Stimulation of innovation and fintech
The encouragement of sustainable and fair competition is the key challenge for our mutual banks, credit unions and mid-sized business in the Financial Services industry. While the 2015 budget has done a good job in boosting the chances for small businesses with turnover of up to $2m, it does not directly assist our mid-sized businesses in the financial services industry. However, our view is that this has the potential to provide opportunity for mid-sized financial services business through the encouragement and stimulation of innovation and technology.
While the ‘disruptors’ entering the financial services space at present may be viewed as a threat to the traditional banking model, we believe that this type of innovation, including for example, peer-2-peer lending and improved payments technology actually provides an opportunity for our clients to invest in and take advantage of alternatives in a collaborative way. The Financial Services sector will indirectly benefit from the small businesses package that will see start-up fintech companies flourish, which in turn is expected to encourage innovation and competition within the financial services sector. The changes to arrangements for employee share schemes will make them more accessible and provide assistance to eligible companies through a start-up concession.
Alternative access to finance
The financial system inquiry’s call for “a level playing field” can only be achieved through encouraging a more competitive financial system with the right access to funding. Greater access to non-traditional financing options was one of the key items on Grant Thornton’s pre budget wishlist. The Government has promised funding to ASIC to implement and monitor a regulatory framework to facilitate the use of crowd-source equity funding, including simplified reporting and disclosure requirements. This is a welcome approach to encouraging diversification of funding and will have the potential to provide small business and start-ups with access to non-traditional financing options. For mutual banks and ADIs who have a high concentration of reliance on retail deposits for funding, it is time to think ‘outside the box’ in terms of alternatives to ensure sustainable growth. We would like to see these initiatives expanded beyond small business to support mid-sized businesses.
No bank deposit levy
The Government’s decision not to proceed with the deposit levy of 0.05% on bank deposits up to $250,000 is welcomed by our mutual ADI clients. Such a measure would have been absurd in the current environment with an aging workforce, record low interest rates and concerns over the future of retirement funds. The Government owes it to ordinary Australians to allow them to save in a fair and sustainable way. We also acknowledge that this levy would have resulted in a particular disadvantage for our mid-sized banks and smaller ADIs who would have struggled to absorb the costs of administration. We trust that the revocation of this reform remains and that it is not back on the agenda next year!

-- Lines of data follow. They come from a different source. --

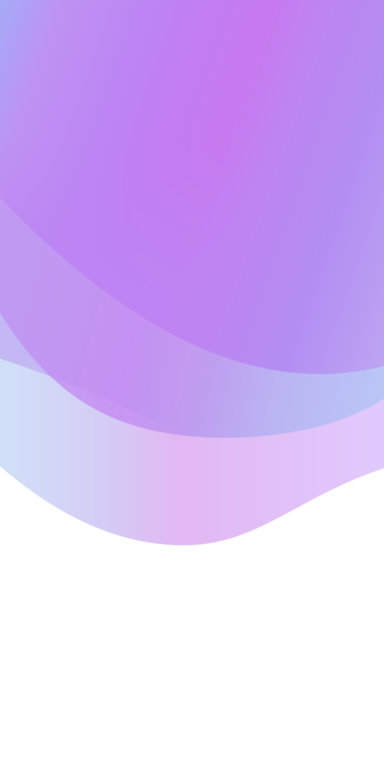
Give the GLSL for this background, as a WebGL 1 fragment shader.

```glsl
precision highp float;
uniform vec2 u_resolution;

const vec3 PAPER = vec3(1.0);
const vec3 VEIL = vec3(0.77, 0.72, 0.955);
const float MID_OPACITY = 0.75;
const float FRONT_SLANT = 0.7;
const float MID_SLANT = 0.5;

// Back wave colours, left to right
const vec3 BACK_ICE = vec3(0.82, 0.88, 0.975);
const vec3 BACK_LILAC = vec3(0.83, 0.80, 0.96);
const vec3 BACK_PINK = vec3(0.885, 0.72, 0.95);
const vec3 BACK_MAUVE = vec3(0.88, 0.79, 0.99);

// Middle wave colours, left to right
const vec3 MID_VIOLET = vec3(0.743, 0.56, 0.947);
const vec3 MID_ORCHID = vec3(0.77, 0.52, 0.947);
const vec3 MID_IRIS = vec3(0.70, 0.58, 0.93);
const vec3 MID_BLUE = vec3(0.68, 0.69, 0.945);
const vec3 MID_SKY = vec3(0.68, 0.773, 0.957);

// Front wave colours along its slanted axis
const vec3 FRONT_BLUE = vec3(0.65, 0.67, 0.97);
const vec3 FRONT_LILAC = vec3(0.745, 0.57, 0.95);
const vec3 FRONT_VIOLET = vec3(0.74, 0.525, 0.955);
const vec3 FRONT_ORCHID = vec3(0.757, 0.493, 0.948);
const vec3 FRONT_PINK = vec3(0.778, 0.478, 0.935);
const vec3 FRONT_IRIS = vec3(0.745, 0.52, 0.95);
const vec3 FRONT_PERIWINKLE = vec3(0.70, 0.56, 0.95);
const vec3 FRONT_MAUVE = vec3(0.74, 0.64, 0.95);

// Lower edges of the waves, as depth from the top
float frontEdge(float x) {
  float u = 0.833 - x;
  return 0.487 - u * u * (0.367 - 0.043 * u);
}

float midEdge(float x) {
  float u = 0.586 - x;
  return 0.570 - u * u * (0.234 + u * (0.081 + 0.560 * u));
}

float veilEdge(float x) {
  return 0.467 + x * (0.163 + 0.098 * x);
}

float backEdge(float x) {
  float t = x - 0.477;
  float left = 0.452 * t * t;
  float right = 0.528 * t * t / (1.0 - 1.475 * t + 4.43 * t * t);
  return 0.710 - (t < 0.0 ? left : right);
}

// Antialiased coverage above an edge
float cover(float edge, float depth) {
  float soft = 1.0 / u_resolution.y;
  return smoothstep(-soft, soft, edge - depth);
}

// Moves a colour to the next gradient stop
vec3 ramp(vec3 from, vec3 to, float start, float end, float t) {
  return mix(from, to, clamp((t - start) / (end - start), 0.0, 1.0));
}

vec3 backColor(float t) {
  vec3 c = ramp(BACK_ICE, BACK_LILAC, 0.0, 0.28, t);
  c = ramp(c, BACK_PINK, 0.28, 0.46, t);
  return ramp(c, BACK_MAUVE, 0.46, 1.0, t);
}

vec3 midColor(float t) {
  vec3 c = ramp(MID_VIOLET, MID_ORCHID, 0.0, 0.32, t);
  c = ramp(c, MID_IRIS, 0.32, 0.53, t);
  c = ramp(c, MID_BLUE, 0.53, 0.73, t);
  return ramp(c, MID_SKY, 0.73, 1.0, t);
}

vec3 frontColor(float t, float depth) {
  vec3 c = ramp(FRONT_BLUE, FRONT_LILAC, 0.0, 0.17, t);
  c = ramp(c, FRONT_VIOLET, 0.17, 0.38, t);
  c = ramp(c, FRONT_ORCHID, 0.38, 0.52, t);
  c = ramp(c, FRONT_PINK, 0.52, 0.72, t);
  // The pink glow fades lower down
  c = mix(c, FRONT_VIOLET, 0.8 * smoothstep(0.15, 0.40, depth));
  c = ramp(c, FRONT_IRIS, 0.72, 0.85, t);
  c = ramp(c, FRONT_PERIWINKLE, 0.85, 1.08, t);
  return ramp(c, FRONT_MAUVE, 1.08, 1.32, t);
}

void main() {
  vec2 uv = gl_FragCoord.xy / u_resolution;
  float x = uv.x;
  float depth = 1.0 - uv.y;

  // Layers from back to front
  vec3 color = mix(PAPER, backColor(x), cover(backEdge(x), depth));
  float veil = cover(veilEdge(x), depth) * (1.0 - smoothstep(0.38, 0.47, x));
  color = mix(color, VEIL, veil);
  vec3 mid = midColor(x + MID_SLANT * (depth - 0.5));
  color = mix(color, mid, MID_OPACITY * cover(midEdge(x), depth));
  vec3 front = frontColor(x + FRONT_SLANT * depth, depth);
  color = mix(color, front, cover(frontEdge(x), depth));

  gl_FragColor = vec4(color, 1.0);
}
```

No superannuation changes
The Government’s decision to also steer clear of substantial changes to superannuation thresholds and tax rates is welcomed by Grant Thornton. This will result in sighs of relief from the superannuation industry including SMSFs, and from the 67% of Australians who save for their retirement through superannuation. Many predicted the end of the tax free superannuation regime for over 60s – while that day may come it is not budget 2015.